The hospital project essentially is a wholesale corporate relocation from the flood-prone peninsula, after 166 years. Roper's future hospital will sit on roughly 14 acres where the former North Charleston City Hall now stands and an adjoining construction materials site.
The medical office building will be built where a former Verizon call center structure is located, and the garage will go where a pair of buildings now sit on Lacross Road on the west side of Mall Drive, said Charles Fletcher, the hospital system's vice president of real estate and construction.
An elevated walkway over the road is planned to connect the parking deck with the hospital.
Fletcher said he expects the campus to be completed in about five years. Construction will start around 2024, once the design phase is finished.
When completed, the move will bring about 1,000 employees from the downtown hospital. Fletcher expects new restaurants and other medical offices to follow.
"The spinoff from jobs that will come from this will be amazing," Charleston County Councilman Teddie Pryor said.
When the project begins, a slew of hardhat workers will descend on the site, all looking for a place to grab coffee or a quick meal.
At Hello Deli, which closed Nov. 19 after 14 years next to the future hospital site, co-owner Harvey Nathan called Roper's arrival "a gold mine" for the area and the next tenant that backfills his space.
"While they are building it, you will have construction workers and when it's completed, you will have patients being visited," said Nathan, who closed Hello Deli because of health reasons.
He pointed to the recent opening of the nearby 300-unit Monty Apartments as an example of the impact that new development had on his sales.
"That tripled our Saturday business," Nathan said.
Crepes Palace is taking over the Hello Deli space.
"The location is very prime for what is coming there," co-owner Paula Urdaneta said.
She pointed to hospital construction workers stopping by for breakfast and the prospect of special sampler packages for patient visitors once the hospital opens.
"It will be a really great platform for us," Urdaneta said.
Where Mall Drive meets Rivers Avenue, 76 Rivers gas station sits.

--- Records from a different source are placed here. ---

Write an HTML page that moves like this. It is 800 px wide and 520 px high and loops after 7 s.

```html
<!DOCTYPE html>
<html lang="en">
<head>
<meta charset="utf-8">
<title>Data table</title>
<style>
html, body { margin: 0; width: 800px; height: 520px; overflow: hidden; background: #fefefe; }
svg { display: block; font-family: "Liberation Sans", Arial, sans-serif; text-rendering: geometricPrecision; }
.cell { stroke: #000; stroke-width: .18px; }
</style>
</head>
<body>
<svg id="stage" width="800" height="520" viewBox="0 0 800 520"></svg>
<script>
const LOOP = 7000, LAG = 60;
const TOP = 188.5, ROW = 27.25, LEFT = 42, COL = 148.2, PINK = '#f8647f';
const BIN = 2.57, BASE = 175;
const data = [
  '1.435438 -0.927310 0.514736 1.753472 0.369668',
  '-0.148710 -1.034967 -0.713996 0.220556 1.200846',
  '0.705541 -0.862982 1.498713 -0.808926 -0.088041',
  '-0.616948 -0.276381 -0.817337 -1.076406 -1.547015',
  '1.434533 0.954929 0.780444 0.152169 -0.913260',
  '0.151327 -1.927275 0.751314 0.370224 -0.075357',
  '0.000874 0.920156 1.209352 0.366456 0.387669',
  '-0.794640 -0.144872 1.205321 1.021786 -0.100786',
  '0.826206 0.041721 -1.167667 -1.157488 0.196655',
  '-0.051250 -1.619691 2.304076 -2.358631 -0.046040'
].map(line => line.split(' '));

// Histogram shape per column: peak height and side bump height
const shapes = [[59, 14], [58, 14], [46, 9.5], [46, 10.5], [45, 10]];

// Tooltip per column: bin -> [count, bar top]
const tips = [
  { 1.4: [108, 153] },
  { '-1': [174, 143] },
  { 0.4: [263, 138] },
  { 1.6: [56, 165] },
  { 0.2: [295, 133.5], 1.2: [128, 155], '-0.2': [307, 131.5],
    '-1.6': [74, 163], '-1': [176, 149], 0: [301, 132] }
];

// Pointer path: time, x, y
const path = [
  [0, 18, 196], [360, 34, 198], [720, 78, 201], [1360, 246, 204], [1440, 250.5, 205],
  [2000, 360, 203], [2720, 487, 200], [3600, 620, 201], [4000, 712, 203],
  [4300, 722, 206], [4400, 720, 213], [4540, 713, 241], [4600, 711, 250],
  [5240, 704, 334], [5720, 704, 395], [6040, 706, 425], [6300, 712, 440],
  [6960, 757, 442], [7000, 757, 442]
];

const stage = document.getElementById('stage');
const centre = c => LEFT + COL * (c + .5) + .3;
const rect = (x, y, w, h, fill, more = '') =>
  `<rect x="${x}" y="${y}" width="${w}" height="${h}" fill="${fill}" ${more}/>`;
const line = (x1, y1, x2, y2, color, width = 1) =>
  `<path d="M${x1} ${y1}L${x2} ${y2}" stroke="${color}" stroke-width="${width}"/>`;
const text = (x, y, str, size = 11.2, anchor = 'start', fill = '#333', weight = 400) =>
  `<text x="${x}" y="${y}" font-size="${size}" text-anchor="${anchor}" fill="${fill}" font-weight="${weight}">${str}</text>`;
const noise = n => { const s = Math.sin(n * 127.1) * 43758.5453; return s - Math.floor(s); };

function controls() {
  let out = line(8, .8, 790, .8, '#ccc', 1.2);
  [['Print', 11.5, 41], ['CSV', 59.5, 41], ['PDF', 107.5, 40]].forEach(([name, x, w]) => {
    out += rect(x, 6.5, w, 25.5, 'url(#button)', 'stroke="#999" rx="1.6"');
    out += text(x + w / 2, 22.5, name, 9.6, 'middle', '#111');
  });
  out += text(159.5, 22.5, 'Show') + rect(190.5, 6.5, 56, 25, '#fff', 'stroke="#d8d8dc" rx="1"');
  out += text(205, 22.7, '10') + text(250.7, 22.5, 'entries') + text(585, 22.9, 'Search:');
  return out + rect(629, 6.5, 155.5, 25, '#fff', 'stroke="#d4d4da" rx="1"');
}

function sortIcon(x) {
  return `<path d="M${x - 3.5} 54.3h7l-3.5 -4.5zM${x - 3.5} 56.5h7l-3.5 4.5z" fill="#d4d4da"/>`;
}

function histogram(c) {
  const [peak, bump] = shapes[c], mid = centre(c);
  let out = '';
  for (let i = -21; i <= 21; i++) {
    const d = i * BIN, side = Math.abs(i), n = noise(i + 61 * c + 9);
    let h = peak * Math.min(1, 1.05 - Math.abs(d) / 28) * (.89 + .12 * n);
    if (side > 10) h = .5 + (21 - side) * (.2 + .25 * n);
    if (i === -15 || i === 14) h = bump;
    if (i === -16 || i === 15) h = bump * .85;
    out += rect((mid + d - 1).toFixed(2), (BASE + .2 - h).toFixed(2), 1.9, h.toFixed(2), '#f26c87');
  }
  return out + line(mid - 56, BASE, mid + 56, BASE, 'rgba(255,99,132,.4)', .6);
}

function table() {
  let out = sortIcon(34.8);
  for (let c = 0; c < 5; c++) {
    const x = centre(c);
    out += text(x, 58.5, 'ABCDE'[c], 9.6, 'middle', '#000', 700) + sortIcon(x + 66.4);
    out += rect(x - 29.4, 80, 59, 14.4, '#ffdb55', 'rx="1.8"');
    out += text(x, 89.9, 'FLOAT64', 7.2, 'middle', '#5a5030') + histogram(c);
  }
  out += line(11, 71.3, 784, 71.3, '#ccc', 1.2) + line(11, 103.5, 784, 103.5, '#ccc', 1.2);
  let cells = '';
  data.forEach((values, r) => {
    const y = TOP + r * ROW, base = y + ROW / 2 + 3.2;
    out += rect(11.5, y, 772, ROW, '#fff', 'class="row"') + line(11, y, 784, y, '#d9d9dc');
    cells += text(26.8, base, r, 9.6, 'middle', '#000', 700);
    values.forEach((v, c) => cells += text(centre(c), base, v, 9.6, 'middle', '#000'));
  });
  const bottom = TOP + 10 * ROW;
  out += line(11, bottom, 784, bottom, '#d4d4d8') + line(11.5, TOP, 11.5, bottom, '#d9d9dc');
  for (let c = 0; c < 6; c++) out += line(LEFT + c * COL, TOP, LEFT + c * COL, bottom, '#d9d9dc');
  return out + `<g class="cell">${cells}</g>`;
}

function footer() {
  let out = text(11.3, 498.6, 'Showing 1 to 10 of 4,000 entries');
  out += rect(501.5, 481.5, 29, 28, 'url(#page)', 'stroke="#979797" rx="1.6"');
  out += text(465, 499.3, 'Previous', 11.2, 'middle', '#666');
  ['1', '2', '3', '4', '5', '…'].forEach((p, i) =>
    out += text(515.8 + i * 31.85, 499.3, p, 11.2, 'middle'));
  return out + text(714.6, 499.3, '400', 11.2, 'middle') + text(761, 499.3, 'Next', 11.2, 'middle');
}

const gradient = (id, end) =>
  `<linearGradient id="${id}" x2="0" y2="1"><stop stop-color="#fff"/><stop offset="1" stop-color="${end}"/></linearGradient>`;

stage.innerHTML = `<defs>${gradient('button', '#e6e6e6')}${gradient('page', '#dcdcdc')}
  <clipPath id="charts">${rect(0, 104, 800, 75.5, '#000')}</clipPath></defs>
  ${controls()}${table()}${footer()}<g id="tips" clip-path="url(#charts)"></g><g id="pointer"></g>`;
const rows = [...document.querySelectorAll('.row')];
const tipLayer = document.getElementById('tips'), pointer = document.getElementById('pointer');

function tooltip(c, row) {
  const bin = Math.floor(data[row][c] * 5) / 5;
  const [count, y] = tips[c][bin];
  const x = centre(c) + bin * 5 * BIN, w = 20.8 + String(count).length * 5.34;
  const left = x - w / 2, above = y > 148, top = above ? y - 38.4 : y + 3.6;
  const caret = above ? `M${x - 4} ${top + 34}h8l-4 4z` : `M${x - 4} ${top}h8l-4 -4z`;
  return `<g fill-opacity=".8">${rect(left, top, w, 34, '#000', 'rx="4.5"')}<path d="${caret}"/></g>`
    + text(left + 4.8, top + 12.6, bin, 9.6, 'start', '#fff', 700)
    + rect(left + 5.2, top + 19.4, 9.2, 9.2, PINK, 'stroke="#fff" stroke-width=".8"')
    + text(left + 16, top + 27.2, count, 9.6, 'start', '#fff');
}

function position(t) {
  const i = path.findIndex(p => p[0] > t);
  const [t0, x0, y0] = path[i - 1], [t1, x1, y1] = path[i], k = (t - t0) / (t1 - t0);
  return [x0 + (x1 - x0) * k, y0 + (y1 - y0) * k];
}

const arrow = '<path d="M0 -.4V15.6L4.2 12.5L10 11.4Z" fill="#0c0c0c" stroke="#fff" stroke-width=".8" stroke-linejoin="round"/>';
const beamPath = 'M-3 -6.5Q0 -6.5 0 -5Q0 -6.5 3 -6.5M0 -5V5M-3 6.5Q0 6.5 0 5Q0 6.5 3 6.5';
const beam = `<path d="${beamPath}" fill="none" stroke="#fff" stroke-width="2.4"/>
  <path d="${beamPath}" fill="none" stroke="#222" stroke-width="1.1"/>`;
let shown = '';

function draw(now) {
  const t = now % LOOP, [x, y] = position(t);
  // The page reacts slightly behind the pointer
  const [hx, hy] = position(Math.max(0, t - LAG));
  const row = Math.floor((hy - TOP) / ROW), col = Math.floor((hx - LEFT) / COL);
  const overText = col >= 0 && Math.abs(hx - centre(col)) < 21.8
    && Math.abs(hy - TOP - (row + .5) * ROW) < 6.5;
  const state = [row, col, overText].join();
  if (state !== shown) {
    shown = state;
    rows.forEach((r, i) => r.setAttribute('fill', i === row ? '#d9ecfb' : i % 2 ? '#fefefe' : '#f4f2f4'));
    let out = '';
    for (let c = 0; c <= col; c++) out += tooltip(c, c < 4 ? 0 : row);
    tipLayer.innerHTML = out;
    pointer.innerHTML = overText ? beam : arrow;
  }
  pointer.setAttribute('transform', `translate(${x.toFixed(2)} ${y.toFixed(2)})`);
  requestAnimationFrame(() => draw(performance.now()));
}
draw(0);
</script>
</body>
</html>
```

"Big changes are on the way," said shopkeeper Ketan Patel, who has sold soft drinks, beer, snacks and lottery tickets to innumerable customers during his 10 years at the store. "I will see a lot more traffic, a lot more customers."
Mayor Keith Summey, who has led North Charleston at a time when major companies such as Boeing Co. and Mercedes-Benz Vans have set up assembly plants in his city, is anticipating a jolt of economic activity from the new hospital and campus.

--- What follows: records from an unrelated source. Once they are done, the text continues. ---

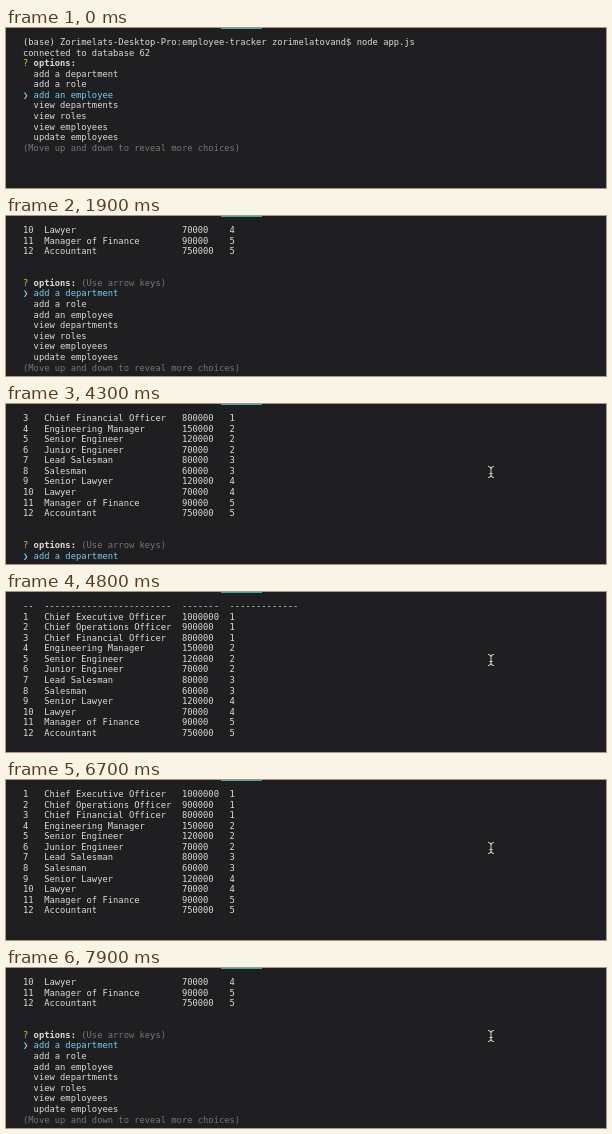
Recreate the animation shown at these times as an HTML page. Size 600 by 160 pixels, loop 8 s.

```html
<!DOCTYPE html>
<html lang="en">
<head>
<meta charset="utf-8">
<title>Employee tracker in a terminal</title>
<style>
  html, body { margin: 0; width: 100%; height: 100%; overflow: hidden; background: #1f1e20; }
  #tab { position: absolute; left: 215px; top: 0; width: 41px; height: 1px; background: #38a9a6; }
  #screen {
    position: absolute; left: 17px; top: 9px; margin: 0; height: 149px; overflow: hidden;
    font: 8.8px/10.58px "DejaVu Sans Mono", monospace; color: #dcdcdc;
  }
  .mark { color: #cdcb4b; }
  .pick { color: #74cdf0; }
  .dim { color: #777678; }
  #pointer { position: absolute; left: -5px; top: -7px; fill: none; stroke: #d4d4d4; stroke-width: 1; }
</style>
</head>
<body>
<div id="tab"></div>
<pre id="screen"></pre>
<svg id="pointer" width="10" height="14"><path d="M2 1.5Q5 1.5 5 3.5Q5 1.5 8 1.5M5 3V11M2 12.5Q5 12.5 5 10.5Q5 12.5 8 12.5M3.5 8.5H6.5"/></svg>
<script>
const LOOP = 8000, ROWS = 14;
const screen_ = document.getElementById('screen');
const pointer = document.getElementById('pointer');

const span = (cls, text) => `<span class="${cls}">${text}</span>`;
const prompt_ = rest => `${span('mark', '?')} <b>options:</b> ${rest}`;

const choices = ['add a department', 'add a role', 'add an employee', 'view departments',
  'view roles', 'view employees', 'update employees', 'exit'];

// Seven choices are visible; the arrow stops in the middle and the list moves on.
function menu(selected) {
  const first = Math.max(0, selected - 3);
  const items = choices.slice(first, first + 7).map((text, i) =>
    first + i === selected ? span('pick', '❯ ' + text) : '  ' + text);
  return [...items, span('dim', '(Move up and down to reveal more choices)')];
}

const tableRow = (id, title, salary, dept) =>
  String(id).padEnd(4) + title.padEnd(26) + String(salary).padEnd(9) + dept;

const roles = [
  ['Chief Executive Officer', 1000000, 1], ['Chief Operations Officer', 900000, 1],
  ['Chief Financial Officer', 800000, 1], ['Engineering Manager', 150000, 2],
  ['Senior Engineer', 120000, 2], ['Junior Engineer', 70000, 2],
  ['Lead Salesman', 80000, 3], ['Salesman', 60000, 3],
  ['Senior Lawyer', 120000, 4], ['Lawyer', 70000, 4],
  ['Manager of Finance', 90000, 5], ['Accountant', 750000, 5]
];

const start = [
  '(base) Zorimelats-Desktop-Pro:employee-tracker zorimelatovand$ node app.js',
  'connected to database 62'
];
const HEADER = 3;
const finished = [
  ...start,
  prompt_(span('pick', 'view roles')),
  tableRow('id', 'title', 'salary', 'department_id'),
  tableRow('--', '-'.repeat(24), '-'.repeat(7), '-'.repeat(13)),
  ...roles.map((role, i) => tableRow(i + 1, ...role)),
  '', '',
  prompt_(span('dim', '(Use arrow keys)')),
  ...menu(0)
];

// [time, lines scrolled past the table header]
const scrolls = [
  [1000, 11], [3300, 10], [3500, 9], [3600, 8], [3700, 7],
  [4100, 6], [4200, 5], [4300, 4], [4400, 3], [4500, 2], [4700, 1],
  [5200, 0], [5300, -1], [6100, 0], [6500, 1],
  [6700, 2], [6800, 3], [6900, 4], [7000, 5], [7100, 6],
  [7200, 8], [7300, 9], [7400, 10], [7500, 11]
];

// [time, x, y]
const path = [[2500, 564, 60], [2800, 564, 72], [3200, 485.5, 66], [3600, 485.5, 66], [3700, 485, 68]];

function visibleLines(t) {
  if (t < 1000) return [...start, prompt_(''), ...menu(t < 100 ? 2 : t < 200 ? 3 : 4)];
  const top = HEADER + scrolls.findLast(([at]) => at <= t)[1];
  return finished.slice(top, top + ROWS);
}

function pointerAt(t) {
  const next = path.findIndex(([at]) => at > t);
  if (next < 0) return path[path.length - 1].slice(1);
  const [t0, x0, y0] = path[next - 1], [t1, x1, y1] = path[next];
  const k = (t - t0) / (t1 - t0), ease = k * k * (3 - 2 * k);
  return [x0 + (x1 - x0) * ease, y0 + (y1 - y0) * ease];
}

let shown = '';
function draw() {
  const t = performance.now() % LOOP;
  const html = visibleLines(t).join('\n');
  if (html !== shown) screen_.innerHTML = shown = html;

  const visible = t >= path[0][0];
  pointer.style.display = visible ? 'block' : 'none';
  if (visible) {
    const [x, y] = pointerAt(t);
    pointer.style.transform = `translate(${x}px, ${y}px)`;
  }
  requestAnimationFrame(draw);
}
draw();
</script>
</body>
</html>
```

"It will have a massive impact on the food-and-beverage business and even hotels as people from out of town come to see family members in the hospital," Summey said. "Not to mention the number of employees the hospital will bring. It will have a major economic impact on the city."

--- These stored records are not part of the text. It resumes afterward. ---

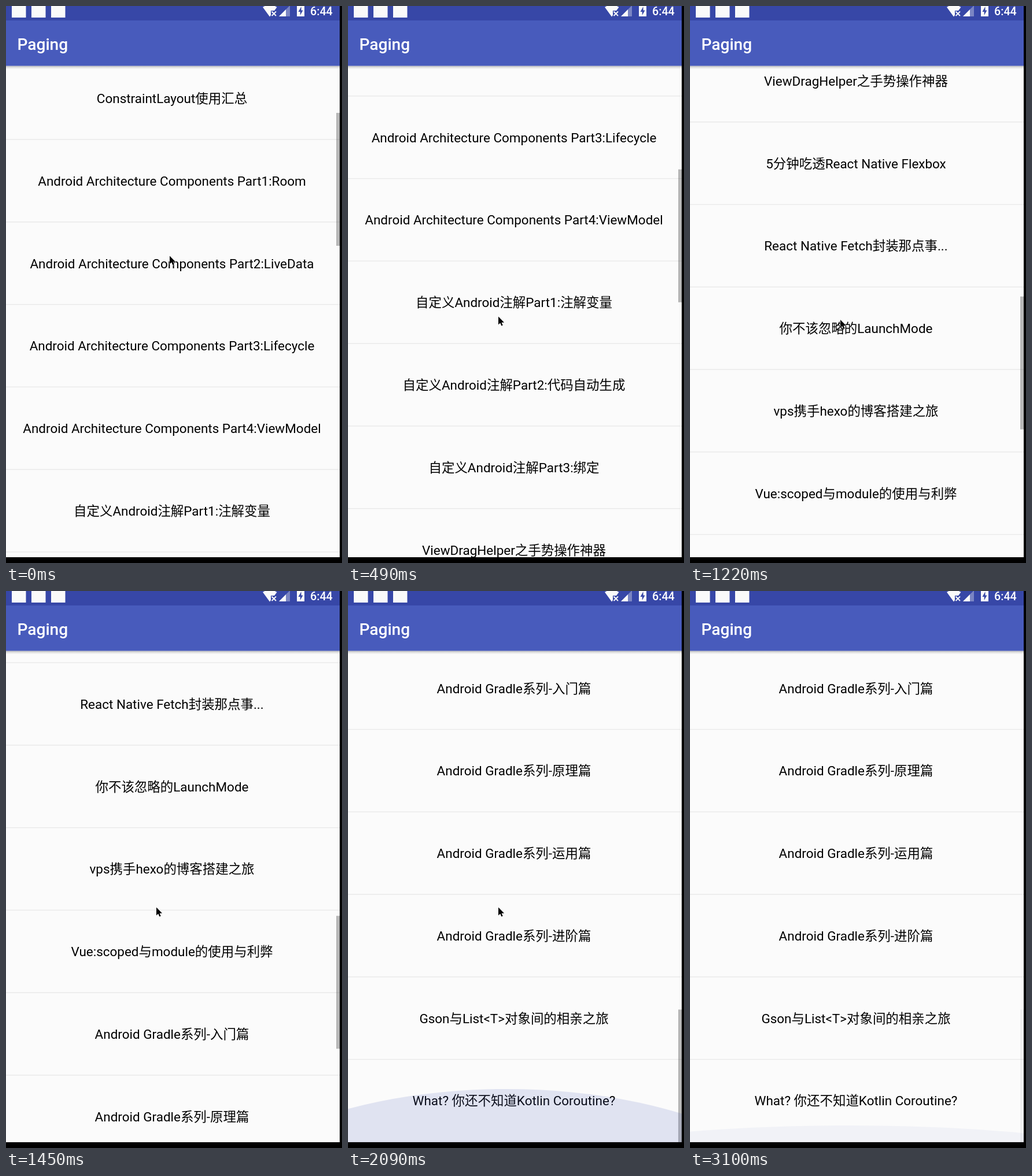
These frames come from a looping animation (581x964 px, 3.67 s). An HTML page:

```html
<!DOCTYPE html>
<html lang="zh-CN">
<head>
<meta charset="utf-8">
<title>Paging</title>
<style>
  html, body { margin: 0; width: 100%; height: 100%; overflow: hidden; background: #000; }
  svg { display: block; width: 581px; height: 964px; }
  text { font-family: Roboto, "Noto Sans CJK SC", "Noto Sans CJK", sans-serif; }
  .row text { font-size: 22.46px; text-anchor: middle; fill: #000; }
  .row rect { fill: #e9e9e9; }
  .bar { font-weight: 500; fill: #fff; }
</style>
</head>
<body>
<svg viewBox="0 0 581 964">
  <defs>
    <clipPath id="screen"><rect width="577" height="954"/></clipPath>
    <linearGradient id="shade" x2="0" y2="1">
      <stop stop-opacity=".27"/>
      <stop offset=".45" stop-opacity=".1"/>
      <stop offset="1" stop-opacity="0"/>
    </linearGradient>
  </defs>
  <rect width="581" height="964"/>
  <g clip-path="url(#screen)">
    <rect width="577" height="954" fill="#fbfbfb"/>
    <g id="list"></g>
    <rect id="thumb" x="571" width="6" height="230" fill-opacity=".27"/>
    <ellipse id="glow" cx="274" rx="577" fill="#3f51b5"/>
    <rect y="103.6" width="577" height="6" fill="url(#shade)"/>
    <rect width="577" height="103.6" fill="#485bbc"/>
    <rect width="577" height="25" fill="#3747a7"/>
    <g fill="#fafafa">
      <path d="M10 0h24.500v20h-24.500zM44 0h24.500v20h-24.500zM78 0h24.500v20h-24.500z"/>
      <path d="M444 2Q456 -6 468.500 2L464 8H458V16L456 18.500Z"/>
      <path d="M459.500 9.500L467 17M467 9.500L459.500 17" stroke="#fafafa" stroke-width="1.900"/>
      <path d="M491 -1V18H472Z" opacity=".35"/>
      <path d="M484 6V18H472Z"/>
      <path d="M503 -2H516V18H503Z"/>
      <path d="M510.500 1L505.500 10H508.700V16L513.500 7.500H510.500Z" fill="#3747a7"/>
    </g>
    <text class="bar" x="526" y="16" font-size="19.66">6:44</text>
    <text class="bar" x="19.500" y="75.500" font-size="28.08">Paging</text>
  </g>
  <path id="cursor" d="M0 0V14L3.200 11L5.400 16L7.700 15L5.500 10.200H10Z" stroke="#fff" stroke-width="1" paint-order="stroke"/>
</svg>
<script>
const LOOP = 3670, PITCH = 142.78, BOTTOM = 954;
const titles = [
  'ConstraintLayout使用汇总',
  ...['1:Room', '2:LiveData', '3:Lifecycle', '4:ViewModel'].map(s => 'Android Architecture Components Part' + s),
  ...['1:注解变量', '2:代码自动生成', '3:绑定'].map(s => '自定义Android注解Part' + s),
  'ViewDragHelper之手势操作神器',
  '5分钟吃透React Native Flexbox',
  'React Native Fetch封装那点事...',
  '你不该忽略的LaunchMode',
  'vps携手hexo的博客搭建之旅',
  'Vue:scoped与module的使用与利弊',
  ...['入门', '原理', '运用', '进阶'].map(s => `Android Gradle系列-${s}篇`),
  'Gson与List<T>对象间的相亲之旅',
  'What? 你还不知道Kotlin Coroutine?'
];

// [time, value...]: each value holds until the next time
const scrollKeys = [
  [0, 0], [50, 15], [200, 144], [340, 147], [490, 360.7], [600, 488], [840, 721.5],
  [980, 795], [1100, 982], [1220, 1172.5], [1390, 1357], [1450, 1392], [1600, 1562],
  [1710, 1713.4], [1890, 1893], [1950, 1934], [2090, 1990.4]
];
const cursorKeys = [
  [0, 283, 432.5], [200, 272, 482], [340, 262, 528], [490, 260, 537.5], [1100, 260, 543],
  [1390, 260, 547.5], [2240, 260, 549], [2390, 259, 590], [2500, 256, 690],
  [2610, 253, 820], [2720, 251, 940], [2830, 250, 1000]
];
const thumbKeys = [[0, 1], [2950, .7], [3025, .4], [3100, .16]];
const glowTimes = [[2090], [2240], [2390], [2500], [2610], [2720], [2830]];

const el = id => document.getElementById(id);
const list = el('list'), thumb = el('thumb'), glow = el('glow'), cursor = el('cursor');
const held = (keys, t) => keys.filter(k => k[0] <= t).pop();

function add(parent, tag, attrs, content = '') {
  const node = document.createElementNS('http://www.w3.org/2000/svg', tag);
  for (const name in attrs) node.setAttribute(name, attrs[name]);
  node.textContent = content;
  return parent.appendChild(node);
}

titles.forEach((title, i) => {
  const row = add(list, 'g', { class: 'row', transform: `translate(0 ${i * PITCH})` });
  add(row, 'text', { x: 287, y: 168 }, title);
  add(row, 'rect', { y: 230.3, width: 577, height: 1.4 });
});

function drawGlow(t) {
  const key = held(glowTimes, t);
  glow.setAttribute('visibility', key ? 'visible' : 'hidden');
  if (!key) return;
  const left = Math.pow(1 - Math.max(0, key[0] - 2240) / 590, 1.4);
  const rising = key[0] < 2240;
  const size = rising ? .495 : .156 + .42 * left;
  glow.setAttribute('ry', 577 * size);
  glow.setAttribute('cy', BOTTOM + (577 - 186) * size);
  glow.setAttribute('fill-opacity', rising ? .144 : .05 + .098 * left);
}

function draw(t) {
  const scroll = held(scrollKeys, t)[1];
  const [, x, y] = held(cursorKeys, t);
  list.setAttribute('transform', `translate(0 ${-scroll})`);
  thumb.setAttribute('y', 185 + scroll * .271);
  thumb.setAttribute('opacity', held(thumbKeys, t)[1]);
  cursor.setAttribute('transform', `translate(${x} ${y})`);
  drawGlow(t);
}

const start = performance.now();
function tick() {
  draw((performance.now() - start) % LOOP);
  requestAnimationFrame(tick);
}
tick();
</script>
</body>
</html>
```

Land values in the area are expected to rise exponentially now that the hospital has announced it is coming, said Charlie Carmody with the commercial real estate firm CBRE Inc.'s Charleston office.
"It will be an absolute boon for that area," Carmody said. "The intersection of I-26 and I-526 is the center of the universe in Charleston County. It will enhance that area tremendously. I see it spurring on additional medical office space, more restaurants and more retail."
The sixth and final piece of property Roper needed for the deal fell into place last week, when North Charleston agreed Tuesday to sell its former city hall to the health care system for $9.2 million.
Earlier this year, Roper paid $22 million for the former Verizon call center, $13 million for the construction materials site, $10 million for a pair of office buildings on Lacross Road and $2.9 million for a former bank.
All of the existing structures will be demolished.
Roper also is looking further into the future than five years from now, said Fletcher, the medical provider's construction and real estate executive.
"We will design the hospital to expand over time," he said.
That, said Manigault of Red Lobster, is music to her ears.
"This is going to be amazing," she said. "It's about to be on."